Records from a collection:
┄┄┄┄┄┄┄┄┄┄
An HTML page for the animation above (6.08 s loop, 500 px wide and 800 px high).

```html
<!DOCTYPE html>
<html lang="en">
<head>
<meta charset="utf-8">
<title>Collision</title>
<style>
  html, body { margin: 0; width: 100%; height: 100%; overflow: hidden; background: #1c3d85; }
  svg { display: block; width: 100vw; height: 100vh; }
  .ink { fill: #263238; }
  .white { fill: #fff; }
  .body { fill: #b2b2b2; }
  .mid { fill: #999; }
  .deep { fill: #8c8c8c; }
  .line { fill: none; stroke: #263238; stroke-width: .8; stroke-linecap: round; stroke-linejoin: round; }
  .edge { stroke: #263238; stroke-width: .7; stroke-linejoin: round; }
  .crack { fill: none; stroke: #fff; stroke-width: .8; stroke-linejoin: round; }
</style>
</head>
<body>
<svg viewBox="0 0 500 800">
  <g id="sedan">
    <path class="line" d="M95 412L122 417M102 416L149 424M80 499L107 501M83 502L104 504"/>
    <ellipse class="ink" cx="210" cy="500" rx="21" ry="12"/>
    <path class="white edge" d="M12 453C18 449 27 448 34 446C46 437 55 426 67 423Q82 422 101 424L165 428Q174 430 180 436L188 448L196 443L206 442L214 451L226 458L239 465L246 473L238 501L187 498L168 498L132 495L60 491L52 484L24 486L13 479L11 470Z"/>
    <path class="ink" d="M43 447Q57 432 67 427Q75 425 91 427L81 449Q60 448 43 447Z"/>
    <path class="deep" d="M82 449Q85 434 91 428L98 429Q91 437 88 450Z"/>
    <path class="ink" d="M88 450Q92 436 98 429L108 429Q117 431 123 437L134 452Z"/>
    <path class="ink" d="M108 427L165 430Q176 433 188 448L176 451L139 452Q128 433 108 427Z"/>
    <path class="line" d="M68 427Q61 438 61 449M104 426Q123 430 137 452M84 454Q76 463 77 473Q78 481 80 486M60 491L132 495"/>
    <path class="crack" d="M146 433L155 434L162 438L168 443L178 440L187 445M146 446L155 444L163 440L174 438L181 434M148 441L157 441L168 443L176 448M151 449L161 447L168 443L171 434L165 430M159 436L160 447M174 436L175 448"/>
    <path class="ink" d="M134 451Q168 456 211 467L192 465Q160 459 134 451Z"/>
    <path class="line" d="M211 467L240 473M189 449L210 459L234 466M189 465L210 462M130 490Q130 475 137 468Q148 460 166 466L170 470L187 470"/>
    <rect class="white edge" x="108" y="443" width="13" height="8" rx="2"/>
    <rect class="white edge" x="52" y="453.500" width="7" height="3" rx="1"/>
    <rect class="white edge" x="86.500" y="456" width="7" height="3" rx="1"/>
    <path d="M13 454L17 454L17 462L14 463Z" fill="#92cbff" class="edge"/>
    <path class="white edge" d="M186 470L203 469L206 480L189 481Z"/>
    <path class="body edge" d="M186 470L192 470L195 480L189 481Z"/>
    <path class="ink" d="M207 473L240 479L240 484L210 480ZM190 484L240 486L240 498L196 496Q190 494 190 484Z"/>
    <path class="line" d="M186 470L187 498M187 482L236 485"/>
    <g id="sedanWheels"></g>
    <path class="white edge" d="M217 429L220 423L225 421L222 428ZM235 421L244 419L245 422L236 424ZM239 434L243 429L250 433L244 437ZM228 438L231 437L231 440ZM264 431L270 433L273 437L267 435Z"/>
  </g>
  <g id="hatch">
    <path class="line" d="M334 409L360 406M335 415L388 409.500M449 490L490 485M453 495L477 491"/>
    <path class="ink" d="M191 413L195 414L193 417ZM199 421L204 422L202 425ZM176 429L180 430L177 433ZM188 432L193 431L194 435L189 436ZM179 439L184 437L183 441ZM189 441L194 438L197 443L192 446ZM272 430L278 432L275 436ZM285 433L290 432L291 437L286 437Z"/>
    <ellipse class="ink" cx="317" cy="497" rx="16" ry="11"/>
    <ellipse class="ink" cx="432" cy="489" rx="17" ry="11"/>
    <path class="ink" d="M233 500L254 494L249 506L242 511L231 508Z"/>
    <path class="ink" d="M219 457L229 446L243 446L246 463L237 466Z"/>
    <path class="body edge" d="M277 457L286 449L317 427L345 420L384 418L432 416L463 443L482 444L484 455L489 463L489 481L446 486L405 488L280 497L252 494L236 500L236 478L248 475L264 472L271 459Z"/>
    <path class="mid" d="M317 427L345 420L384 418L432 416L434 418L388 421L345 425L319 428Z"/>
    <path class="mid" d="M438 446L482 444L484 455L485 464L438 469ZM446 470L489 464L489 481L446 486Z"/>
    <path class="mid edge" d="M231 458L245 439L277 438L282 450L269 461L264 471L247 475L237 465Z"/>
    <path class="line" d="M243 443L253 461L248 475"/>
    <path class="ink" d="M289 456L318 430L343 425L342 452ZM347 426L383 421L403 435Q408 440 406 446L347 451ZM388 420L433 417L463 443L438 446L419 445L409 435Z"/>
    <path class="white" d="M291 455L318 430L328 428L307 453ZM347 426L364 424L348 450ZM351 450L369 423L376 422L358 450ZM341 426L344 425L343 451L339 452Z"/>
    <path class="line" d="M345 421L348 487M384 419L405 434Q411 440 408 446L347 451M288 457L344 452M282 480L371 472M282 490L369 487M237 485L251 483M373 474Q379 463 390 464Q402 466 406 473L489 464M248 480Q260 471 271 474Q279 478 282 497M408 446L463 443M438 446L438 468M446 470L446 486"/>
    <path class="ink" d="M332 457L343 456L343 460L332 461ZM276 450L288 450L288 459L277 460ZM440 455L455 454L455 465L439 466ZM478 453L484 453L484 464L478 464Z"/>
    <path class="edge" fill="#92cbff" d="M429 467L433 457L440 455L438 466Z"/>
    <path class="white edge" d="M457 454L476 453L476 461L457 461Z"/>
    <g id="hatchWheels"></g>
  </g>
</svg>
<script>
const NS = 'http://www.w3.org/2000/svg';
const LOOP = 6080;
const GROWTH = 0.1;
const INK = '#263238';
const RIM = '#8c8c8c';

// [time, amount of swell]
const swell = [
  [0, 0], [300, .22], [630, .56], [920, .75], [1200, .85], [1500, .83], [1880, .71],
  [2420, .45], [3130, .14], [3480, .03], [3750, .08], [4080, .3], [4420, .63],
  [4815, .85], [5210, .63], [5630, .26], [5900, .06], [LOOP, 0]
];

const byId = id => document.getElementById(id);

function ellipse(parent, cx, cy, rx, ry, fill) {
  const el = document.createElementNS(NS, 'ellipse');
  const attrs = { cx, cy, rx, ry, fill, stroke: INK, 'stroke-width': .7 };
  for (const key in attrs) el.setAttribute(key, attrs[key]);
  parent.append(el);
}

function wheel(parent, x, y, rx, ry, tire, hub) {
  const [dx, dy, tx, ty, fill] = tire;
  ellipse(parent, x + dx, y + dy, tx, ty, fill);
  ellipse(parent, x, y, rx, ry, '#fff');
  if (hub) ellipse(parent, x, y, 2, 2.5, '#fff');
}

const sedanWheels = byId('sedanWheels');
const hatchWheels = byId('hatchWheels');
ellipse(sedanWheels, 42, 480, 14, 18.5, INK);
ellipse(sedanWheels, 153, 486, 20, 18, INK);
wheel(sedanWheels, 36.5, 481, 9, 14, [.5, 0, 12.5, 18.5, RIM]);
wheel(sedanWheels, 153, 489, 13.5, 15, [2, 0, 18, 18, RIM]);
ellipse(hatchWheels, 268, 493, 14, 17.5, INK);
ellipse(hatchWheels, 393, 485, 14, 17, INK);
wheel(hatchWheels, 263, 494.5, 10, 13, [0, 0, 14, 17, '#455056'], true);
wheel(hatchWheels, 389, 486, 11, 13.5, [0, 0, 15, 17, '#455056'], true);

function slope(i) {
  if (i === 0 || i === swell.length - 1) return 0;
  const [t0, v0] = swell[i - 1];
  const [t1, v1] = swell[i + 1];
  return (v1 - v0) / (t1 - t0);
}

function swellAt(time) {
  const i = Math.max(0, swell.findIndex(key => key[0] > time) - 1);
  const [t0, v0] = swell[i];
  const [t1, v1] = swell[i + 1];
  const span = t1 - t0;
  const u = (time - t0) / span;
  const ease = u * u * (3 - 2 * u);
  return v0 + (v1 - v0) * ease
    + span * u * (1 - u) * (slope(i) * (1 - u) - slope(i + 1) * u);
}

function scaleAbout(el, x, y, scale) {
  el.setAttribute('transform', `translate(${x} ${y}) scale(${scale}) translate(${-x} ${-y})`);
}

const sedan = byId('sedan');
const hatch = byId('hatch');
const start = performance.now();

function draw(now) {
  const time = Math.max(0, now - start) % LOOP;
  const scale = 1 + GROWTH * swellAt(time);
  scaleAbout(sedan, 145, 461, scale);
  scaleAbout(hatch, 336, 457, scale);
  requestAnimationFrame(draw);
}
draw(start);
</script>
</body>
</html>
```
┄┄┄┄┄┄┄┄┄┄
WORK ORDER –
Wherever a line in the records contains the word "scale", copy that line.

YOUR SOLUTION –
function scaleAbout(el, x, y, scale) {
  el.setAttribute('transform', `translate(${x} ${y}) scale(${scale}) translate(${-x} ${-y})`);
  const scale = 1 + GROWTH * swellAt(time);
  scaleAbout(sedan, 145, 461, scale);
  scaleAbout(hatch, 336, 457, scale);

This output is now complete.